Charlotte Jousseaume: “Fructifying is the work of time, and the work of a lifetime”

This are the fruits of autumn, of the four seasons of the year, which I prefer. All these quinces, apples, pears, walnuts, hazelnuts, figs, plums, white grapes and black grapes are sons and daughters of spring flowers, and they gorged themselves with light all summer long.

They have ripened in the warm rays of the sun, and they give themselves to us as food as the night wins over the day, announcing the fall of the dead leaves and the cold of winter. They are like concentrates of sunshine inviting us, on the threshold of a new season in our lives, to decenter ourselves from the exterior light to center ourselves on our interior light.

Bear fruit “in due time”

I am a woman with an autumn face, a late flower, having reached maturity, giving life, in a burst of fruits and colors, all it has to give. If some bear fruit from their childhood or youth, others wait until their maturity or even their old age to bear it.

As the psalm says, the righteous bear fruit ” in his days “ and, as Christ teaches in the parable, it is sometimes necessary, for a lifetime, not to cut the sterile fig tree, but patiently “digging around it, one more year, to put manure in it”. Fruiting is the work of time, and the work of a lifetime.

Remedy for dryness

Yes, we all have a vocation to a fruitful life, called as we are to extract from our days and our nights the essence of life (from our personal life, but also from universal life), and to share our seeds for sow our fields. But what makes these days and nights ripen slowly within us, like wine in barrels or prayer in the heart of a monk? What makes it so that suddenly, one morning, one noon, one evening, one midnight, our fruit is there, all skinned, sometimes fleshy and pulpy, carrying in its heart what is most precious to us: the seed of our being?

The Gospels say that we recognize a tree by its fruits, that “grapes are not picked from thorns, nor figs from thistles” (Luke 6:44), but is our fruit the reflection of our only deep being? When I stumble on my sterility, when the soil where I am planted seems exhausted, when the day brings its share of drought and the night brings darkness, I like to remind myself of this simple question: “Who am I? »… In these four letters SUIS, hide two verbs of life: that of being and that of following! My fruit is the reflection not only of my being, but also of the life that it is given to me to follow.

To ripen and bear fruit in truth

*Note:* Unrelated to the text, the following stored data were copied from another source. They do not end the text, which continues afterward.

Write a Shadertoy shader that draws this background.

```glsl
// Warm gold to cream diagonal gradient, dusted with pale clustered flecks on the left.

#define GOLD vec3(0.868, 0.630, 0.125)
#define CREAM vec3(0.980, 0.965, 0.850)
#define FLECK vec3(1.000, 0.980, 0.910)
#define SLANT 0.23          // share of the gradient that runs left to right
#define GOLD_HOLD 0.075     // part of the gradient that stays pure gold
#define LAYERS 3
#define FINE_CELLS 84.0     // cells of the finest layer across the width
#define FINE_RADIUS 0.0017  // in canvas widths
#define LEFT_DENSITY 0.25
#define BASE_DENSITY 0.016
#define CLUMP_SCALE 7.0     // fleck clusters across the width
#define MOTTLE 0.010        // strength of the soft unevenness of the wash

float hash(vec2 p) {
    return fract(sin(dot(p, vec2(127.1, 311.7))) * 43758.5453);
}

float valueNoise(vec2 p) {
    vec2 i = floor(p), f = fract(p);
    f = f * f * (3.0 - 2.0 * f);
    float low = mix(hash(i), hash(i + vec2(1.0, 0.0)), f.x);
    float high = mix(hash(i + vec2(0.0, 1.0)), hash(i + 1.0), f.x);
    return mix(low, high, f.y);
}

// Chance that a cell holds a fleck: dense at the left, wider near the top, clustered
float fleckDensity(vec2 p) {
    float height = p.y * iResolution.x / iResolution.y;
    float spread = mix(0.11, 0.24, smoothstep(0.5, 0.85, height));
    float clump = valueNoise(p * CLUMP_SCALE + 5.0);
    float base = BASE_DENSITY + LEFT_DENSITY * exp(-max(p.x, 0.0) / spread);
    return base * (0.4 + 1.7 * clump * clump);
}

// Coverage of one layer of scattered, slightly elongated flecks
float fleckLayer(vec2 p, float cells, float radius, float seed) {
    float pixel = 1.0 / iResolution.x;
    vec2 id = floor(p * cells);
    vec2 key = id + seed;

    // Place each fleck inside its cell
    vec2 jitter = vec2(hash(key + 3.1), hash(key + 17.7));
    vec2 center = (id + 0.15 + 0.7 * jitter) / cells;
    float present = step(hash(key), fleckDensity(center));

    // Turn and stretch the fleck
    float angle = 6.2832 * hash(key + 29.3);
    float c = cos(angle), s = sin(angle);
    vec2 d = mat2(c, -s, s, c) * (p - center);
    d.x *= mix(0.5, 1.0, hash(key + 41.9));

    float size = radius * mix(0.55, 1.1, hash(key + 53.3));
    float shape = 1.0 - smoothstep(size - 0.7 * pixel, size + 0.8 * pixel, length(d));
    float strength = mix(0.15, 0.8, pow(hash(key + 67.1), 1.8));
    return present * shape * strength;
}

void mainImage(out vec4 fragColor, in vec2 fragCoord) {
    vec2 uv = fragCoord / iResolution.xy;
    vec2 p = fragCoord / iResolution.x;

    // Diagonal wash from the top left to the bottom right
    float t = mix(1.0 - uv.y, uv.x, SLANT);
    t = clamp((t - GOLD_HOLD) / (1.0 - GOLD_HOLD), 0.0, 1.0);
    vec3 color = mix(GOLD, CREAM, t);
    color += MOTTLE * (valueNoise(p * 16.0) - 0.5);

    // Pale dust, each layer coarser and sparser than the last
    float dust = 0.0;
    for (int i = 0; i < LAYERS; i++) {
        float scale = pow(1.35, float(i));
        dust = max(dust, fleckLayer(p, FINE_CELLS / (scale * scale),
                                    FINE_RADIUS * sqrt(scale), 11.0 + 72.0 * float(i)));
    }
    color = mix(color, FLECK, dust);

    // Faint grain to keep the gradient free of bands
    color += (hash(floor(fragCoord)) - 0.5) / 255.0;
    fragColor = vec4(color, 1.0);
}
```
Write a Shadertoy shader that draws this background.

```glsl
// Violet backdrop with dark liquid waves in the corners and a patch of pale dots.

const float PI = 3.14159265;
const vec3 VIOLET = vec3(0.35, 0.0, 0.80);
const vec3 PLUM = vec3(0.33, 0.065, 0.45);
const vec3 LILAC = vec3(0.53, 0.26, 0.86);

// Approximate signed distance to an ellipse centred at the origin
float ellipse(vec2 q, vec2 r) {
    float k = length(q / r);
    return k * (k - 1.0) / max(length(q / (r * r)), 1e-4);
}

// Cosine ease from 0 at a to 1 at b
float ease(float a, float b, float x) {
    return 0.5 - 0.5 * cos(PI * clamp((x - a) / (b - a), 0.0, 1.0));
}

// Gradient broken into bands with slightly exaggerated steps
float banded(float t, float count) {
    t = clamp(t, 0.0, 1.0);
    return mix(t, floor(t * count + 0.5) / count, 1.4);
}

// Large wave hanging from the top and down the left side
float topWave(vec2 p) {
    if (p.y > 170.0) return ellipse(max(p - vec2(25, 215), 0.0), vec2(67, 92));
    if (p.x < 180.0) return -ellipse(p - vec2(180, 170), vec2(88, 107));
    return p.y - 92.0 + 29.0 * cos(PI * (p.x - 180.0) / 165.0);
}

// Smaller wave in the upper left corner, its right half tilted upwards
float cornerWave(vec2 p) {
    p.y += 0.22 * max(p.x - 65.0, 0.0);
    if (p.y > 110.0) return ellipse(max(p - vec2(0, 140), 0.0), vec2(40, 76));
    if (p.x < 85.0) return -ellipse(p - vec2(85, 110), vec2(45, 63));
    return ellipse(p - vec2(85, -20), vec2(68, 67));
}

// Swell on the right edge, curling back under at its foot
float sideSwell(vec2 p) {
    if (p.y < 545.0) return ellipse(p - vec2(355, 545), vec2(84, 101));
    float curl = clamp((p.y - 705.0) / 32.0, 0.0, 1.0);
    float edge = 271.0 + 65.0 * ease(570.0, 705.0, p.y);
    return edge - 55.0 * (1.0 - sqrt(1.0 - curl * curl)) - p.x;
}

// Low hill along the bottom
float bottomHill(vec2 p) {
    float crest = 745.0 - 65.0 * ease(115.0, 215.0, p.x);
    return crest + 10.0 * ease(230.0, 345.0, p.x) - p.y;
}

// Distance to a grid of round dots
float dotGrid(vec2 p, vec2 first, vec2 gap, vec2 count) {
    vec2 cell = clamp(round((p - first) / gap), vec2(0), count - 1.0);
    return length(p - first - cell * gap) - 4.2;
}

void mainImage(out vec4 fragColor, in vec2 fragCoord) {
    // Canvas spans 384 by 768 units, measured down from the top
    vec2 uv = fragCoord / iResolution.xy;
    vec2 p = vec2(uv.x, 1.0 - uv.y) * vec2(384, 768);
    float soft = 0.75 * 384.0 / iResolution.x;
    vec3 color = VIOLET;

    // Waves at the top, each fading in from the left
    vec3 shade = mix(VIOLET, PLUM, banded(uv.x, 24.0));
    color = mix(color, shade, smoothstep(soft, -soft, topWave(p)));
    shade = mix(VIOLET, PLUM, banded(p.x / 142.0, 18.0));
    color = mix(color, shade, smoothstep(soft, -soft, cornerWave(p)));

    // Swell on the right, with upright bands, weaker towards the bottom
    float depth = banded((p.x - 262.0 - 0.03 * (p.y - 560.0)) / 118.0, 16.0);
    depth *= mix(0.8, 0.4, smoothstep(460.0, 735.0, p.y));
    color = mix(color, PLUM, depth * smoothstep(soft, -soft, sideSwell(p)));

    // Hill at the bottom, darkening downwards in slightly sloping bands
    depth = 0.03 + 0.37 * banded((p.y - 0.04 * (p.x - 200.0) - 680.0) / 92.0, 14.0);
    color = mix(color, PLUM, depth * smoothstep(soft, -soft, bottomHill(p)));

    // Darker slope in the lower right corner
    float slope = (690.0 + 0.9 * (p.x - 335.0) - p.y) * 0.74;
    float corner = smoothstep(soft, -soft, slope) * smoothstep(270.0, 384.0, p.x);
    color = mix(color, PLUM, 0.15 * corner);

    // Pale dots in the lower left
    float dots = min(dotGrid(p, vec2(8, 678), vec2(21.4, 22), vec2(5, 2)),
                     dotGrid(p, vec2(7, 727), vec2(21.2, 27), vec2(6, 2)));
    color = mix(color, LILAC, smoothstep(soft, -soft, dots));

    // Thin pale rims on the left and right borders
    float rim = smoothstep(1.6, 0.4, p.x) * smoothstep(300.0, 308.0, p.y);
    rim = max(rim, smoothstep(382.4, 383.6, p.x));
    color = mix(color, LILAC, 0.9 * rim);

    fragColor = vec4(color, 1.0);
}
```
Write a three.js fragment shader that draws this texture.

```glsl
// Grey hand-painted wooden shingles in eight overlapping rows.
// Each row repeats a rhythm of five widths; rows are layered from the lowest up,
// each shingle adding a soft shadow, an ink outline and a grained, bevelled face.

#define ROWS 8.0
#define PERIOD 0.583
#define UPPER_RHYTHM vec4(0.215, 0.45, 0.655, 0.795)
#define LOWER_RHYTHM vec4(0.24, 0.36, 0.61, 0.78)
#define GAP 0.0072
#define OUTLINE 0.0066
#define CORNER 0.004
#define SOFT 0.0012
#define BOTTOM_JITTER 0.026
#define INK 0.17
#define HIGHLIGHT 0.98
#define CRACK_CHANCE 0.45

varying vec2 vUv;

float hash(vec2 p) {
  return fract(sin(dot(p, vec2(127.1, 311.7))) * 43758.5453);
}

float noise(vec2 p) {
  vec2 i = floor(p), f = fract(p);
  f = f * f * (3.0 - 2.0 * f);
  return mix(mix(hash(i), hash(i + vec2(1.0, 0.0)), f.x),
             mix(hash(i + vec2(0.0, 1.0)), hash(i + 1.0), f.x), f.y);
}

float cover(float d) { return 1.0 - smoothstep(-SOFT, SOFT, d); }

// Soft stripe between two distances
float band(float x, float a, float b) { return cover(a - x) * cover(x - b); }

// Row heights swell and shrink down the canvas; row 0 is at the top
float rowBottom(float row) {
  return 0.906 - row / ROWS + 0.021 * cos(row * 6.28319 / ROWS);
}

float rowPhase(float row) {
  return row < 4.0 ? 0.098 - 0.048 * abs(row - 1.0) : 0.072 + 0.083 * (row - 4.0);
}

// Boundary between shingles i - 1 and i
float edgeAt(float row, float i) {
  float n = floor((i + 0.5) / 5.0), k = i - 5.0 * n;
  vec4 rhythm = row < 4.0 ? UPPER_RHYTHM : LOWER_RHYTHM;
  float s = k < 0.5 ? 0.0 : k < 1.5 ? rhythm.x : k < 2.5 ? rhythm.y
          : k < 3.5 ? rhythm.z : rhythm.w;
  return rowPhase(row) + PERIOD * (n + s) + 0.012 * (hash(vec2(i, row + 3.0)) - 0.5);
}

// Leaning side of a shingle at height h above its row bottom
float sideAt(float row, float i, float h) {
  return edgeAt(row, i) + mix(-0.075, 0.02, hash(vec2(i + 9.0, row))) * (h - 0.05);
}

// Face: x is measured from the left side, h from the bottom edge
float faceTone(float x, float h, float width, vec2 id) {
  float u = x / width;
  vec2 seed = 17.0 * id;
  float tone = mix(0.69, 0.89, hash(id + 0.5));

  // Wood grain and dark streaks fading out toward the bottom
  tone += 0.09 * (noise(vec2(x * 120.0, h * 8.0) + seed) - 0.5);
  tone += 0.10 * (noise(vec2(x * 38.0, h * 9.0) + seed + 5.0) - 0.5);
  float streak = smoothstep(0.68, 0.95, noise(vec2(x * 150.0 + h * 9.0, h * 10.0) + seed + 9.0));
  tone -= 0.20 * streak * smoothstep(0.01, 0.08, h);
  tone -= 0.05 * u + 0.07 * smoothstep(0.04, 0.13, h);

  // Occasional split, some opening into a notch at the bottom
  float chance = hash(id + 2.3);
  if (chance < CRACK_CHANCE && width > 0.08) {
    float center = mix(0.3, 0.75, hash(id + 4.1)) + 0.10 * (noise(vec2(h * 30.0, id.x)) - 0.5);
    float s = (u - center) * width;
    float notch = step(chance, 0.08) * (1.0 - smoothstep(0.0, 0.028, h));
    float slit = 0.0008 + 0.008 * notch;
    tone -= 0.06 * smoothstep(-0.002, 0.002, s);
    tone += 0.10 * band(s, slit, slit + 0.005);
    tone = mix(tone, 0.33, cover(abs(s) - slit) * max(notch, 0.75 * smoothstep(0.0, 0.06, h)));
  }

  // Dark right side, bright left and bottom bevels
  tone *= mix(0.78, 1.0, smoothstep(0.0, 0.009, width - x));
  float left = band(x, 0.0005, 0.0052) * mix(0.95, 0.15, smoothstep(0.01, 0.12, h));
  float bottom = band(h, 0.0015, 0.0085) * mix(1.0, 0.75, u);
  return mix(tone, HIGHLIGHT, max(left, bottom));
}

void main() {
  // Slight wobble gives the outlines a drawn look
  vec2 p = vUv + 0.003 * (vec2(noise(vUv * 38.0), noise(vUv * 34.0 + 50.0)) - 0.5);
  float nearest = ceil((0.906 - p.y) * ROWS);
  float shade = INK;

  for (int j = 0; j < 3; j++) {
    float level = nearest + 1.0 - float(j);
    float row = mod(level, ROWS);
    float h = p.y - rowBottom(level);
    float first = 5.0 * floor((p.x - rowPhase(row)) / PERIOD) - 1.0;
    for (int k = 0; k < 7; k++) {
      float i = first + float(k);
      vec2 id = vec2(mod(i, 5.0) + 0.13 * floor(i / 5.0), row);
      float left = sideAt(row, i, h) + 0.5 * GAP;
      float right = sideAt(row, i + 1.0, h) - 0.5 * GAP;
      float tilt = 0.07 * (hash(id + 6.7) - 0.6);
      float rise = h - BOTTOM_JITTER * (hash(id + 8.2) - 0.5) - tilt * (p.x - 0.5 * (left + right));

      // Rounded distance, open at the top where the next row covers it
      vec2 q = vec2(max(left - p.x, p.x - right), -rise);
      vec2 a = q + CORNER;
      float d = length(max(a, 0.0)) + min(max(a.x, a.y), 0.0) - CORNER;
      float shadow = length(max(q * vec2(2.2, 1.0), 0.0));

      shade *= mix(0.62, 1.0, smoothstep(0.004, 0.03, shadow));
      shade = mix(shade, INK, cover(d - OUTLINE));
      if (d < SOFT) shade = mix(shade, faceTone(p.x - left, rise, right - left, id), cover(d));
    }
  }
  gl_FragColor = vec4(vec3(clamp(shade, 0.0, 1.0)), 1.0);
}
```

This is perhaps the reason why I love autumn fruits so much… These fruits which have happily passed through the heat of life give themselves in depth to those who prepare themselves, sometimes in sadness, for the cold of death. As if, born in spring and matured in summer, they had a presentiment of the harshness of winter and, with it, of the joy, consolation and hope with which hearts had to be nourished. The fruits of autumn are not only the reflection of the being of autumn, they “follow” in their own way all the shades of light of the seasons of our lives, from birth to death.

So, this morning, to celebrate the spring, summer and autumn of my life, to welcome this winter and this death that will come in due time, I drew a still life, a still life, a “silent life”, as the English language says, made of grapes and apples. The seed of my being does not only come from who I am, but also from this personal life and this universal life whose paths I have been given to follow. It is the fruit of the marriage of my being with all the vagaries of life. The longer, winding and difficult the road, the more joys and trials there are, the longer it takes to mature and bear fruit in truth. And then, one day, the fruit is there, placed on the table, nourishing.

Charlotte Jousseaume: “Fructifying is the work of time, and the work of a lifetime”